The string "tick" may appear in lines of the listing. Report each line where it does.

» **RECORDS SUPPLIED**
————————
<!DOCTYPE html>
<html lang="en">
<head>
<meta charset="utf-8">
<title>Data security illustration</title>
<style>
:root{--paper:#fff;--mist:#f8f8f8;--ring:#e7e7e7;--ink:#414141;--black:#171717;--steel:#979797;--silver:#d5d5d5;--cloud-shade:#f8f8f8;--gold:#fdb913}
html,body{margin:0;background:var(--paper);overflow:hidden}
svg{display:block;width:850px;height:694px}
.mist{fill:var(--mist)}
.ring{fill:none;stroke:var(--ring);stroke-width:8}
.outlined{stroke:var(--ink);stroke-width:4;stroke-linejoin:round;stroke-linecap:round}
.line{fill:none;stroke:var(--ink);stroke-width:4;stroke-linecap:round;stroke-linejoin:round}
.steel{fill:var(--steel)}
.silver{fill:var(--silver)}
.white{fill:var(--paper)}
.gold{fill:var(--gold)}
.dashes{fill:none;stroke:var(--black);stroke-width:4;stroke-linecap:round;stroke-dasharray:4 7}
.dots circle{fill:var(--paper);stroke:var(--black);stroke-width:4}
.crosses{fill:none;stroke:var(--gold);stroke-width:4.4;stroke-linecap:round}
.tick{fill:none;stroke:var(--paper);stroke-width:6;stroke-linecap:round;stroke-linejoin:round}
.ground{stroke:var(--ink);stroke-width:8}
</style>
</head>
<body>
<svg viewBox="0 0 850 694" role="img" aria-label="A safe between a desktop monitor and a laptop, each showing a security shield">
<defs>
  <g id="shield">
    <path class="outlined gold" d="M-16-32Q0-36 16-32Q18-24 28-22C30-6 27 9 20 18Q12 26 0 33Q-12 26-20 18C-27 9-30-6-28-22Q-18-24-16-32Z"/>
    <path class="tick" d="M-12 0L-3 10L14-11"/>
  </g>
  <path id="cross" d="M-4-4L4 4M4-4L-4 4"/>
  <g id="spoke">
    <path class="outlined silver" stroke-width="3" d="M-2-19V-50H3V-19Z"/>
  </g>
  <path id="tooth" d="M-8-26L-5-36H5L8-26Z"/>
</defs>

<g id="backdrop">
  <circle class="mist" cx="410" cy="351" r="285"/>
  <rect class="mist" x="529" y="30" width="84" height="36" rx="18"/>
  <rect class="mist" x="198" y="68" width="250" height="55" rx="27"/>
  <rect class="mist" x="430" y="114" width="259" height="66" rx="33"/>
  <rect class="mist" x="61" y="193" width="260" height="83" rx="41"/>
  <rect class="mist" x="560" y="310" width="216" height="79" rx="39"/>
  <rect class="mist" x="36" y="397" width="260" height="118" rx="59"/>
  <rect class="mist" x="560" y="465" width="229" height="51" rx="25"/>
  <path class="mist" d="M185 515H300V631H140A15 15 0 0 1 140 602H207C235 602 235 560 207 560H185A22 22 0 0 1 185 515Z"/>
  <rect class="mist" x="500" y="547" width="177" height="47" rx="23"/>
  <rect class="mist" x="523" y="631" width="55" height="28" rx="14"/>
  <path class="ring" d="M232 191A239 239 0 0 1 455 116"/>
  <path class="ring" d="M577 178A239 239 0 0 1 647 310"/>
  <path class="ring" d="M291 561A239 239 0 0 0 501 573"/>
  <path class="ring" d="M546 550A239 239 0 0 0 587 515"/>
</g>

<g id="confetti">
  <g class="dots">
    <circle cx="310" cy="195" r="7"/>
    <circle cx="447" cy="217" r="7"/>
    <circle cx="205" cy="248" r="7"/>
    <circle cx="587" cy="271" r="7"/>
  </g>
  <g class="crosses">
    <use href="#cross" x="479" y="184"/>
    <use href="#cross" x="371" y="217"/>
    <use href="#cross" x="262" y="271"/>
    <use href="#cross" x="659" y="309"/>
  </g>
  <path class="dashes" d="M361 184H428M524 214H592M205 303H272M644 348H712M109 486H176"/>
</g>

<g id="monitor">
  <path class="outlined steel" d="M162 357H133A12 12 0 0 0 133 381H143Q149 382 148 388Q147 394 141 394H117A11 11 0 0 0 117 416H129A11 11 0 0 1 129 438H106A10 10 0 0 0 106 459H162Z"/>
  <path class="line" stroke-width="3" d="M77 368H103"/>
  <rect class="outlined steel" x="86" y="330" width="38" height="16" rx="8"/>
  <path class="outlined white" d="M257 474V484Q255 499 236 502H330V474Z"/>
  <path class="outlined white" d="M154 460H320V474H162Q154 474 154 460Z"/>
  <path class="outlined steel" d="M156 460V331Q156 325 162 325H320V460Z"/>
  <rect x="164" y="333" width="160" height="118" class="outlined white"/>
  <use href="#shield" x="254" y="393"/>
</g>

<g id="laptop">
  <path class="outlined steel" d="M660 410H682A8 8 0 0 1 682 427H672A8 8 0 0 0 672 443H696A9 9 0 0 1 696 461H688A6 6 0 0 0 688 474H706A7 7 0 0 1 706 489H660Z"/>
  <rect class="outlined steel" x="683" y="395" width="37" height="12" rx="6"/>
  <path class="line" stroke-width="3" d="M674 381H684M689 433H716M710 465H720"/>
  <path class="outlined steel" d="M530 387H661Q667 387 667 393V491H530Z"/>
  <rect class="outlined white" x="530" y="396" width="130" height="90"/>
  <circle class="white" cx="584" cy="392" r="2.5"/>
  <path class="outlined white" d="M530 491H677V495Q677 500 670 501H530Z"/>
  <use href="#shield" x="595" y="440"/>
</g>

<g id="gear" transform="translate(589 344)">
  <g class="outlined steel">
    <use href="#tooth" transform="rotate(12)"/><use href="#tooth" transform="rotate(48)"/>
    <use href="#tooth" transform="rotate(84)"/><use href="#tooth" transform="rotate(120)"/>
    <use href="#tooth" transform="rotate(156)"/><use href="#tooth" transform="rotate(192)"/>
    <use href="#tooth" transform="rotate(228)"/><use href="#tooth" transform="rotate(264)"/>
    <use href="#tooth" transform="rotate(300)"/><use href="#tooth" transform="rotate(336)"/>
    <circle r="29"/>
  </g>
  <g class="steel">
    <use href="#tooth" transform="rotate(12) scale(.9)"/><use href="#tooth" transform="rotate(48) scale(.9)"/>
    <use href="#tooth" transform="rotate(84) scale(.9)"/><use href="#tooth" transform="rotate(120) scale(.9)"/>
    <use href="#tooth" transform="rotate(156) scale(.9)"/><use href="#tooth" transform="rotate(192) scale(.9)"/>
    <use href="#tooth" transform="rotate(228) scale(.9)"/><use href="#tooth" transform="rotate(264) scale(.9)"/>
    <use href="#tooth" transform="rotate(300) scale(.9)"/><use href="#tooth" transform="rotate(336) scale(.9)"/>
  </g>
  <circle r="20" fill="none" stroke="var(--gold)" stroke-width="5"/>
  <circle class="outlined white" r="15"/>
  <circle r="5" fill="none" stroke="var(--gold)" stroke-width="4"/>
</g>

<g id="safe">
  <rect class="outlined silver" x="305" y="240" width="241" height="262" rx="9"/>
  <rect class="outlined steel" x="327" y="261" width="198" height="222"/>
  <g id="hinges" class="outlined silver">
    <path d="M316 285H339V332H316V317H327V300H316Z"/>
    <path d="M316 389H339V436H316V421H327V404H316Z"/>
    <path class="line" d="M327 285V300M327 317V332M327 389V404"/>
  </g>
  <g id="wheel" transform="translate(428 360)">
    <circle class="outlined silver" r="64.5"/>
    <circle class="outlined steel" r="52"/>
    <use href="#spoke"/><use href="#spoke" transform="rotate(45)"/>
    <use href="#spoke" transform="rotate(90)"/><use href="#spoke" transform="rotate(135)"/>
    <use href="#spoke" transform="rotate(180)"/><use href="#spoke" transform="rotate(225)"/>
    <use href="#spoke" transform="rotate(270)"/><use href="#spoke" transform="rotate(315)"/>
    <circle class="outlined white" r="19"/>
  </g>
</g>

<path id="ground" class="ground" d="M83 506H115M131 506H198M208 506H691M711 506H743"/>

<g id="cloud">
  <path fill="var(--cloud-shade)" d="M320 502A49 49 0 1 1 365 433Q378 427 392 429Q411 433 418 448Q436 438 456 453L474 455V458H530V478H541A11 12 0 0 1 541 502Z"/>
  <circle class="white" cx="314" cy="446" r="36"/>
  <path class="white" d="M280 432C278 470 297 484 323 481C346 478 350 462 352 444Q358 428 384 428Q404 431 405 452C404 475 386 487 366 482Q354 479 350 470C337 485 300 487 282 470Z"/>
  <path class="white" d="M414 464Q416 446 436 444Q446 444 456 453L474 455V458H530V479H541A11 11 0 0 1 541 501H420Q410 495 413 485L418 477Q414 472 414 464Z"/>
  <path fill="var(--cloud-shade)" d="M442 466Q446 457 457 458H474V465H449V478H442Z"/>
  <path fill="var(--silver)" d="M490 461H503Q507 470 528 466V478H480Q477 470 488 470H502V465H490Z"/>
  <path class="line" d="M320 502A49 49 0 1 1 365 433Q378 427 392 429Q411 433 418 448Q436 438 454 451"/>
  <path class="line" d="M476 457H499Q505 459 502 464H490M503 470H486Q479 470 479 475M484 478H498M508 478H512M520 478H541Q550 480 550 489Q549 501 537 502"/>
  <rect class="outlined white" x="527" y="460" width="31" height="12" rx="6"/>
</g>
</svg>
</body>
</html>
————————
» **SOLUTION**
.tick{fill:none;stroke:var(--paper);stroke-width:6;stroke-linecap:round;stroke-linejoin:round}
    <path class="tick" d="M-12 0L-3 10L14-11"/>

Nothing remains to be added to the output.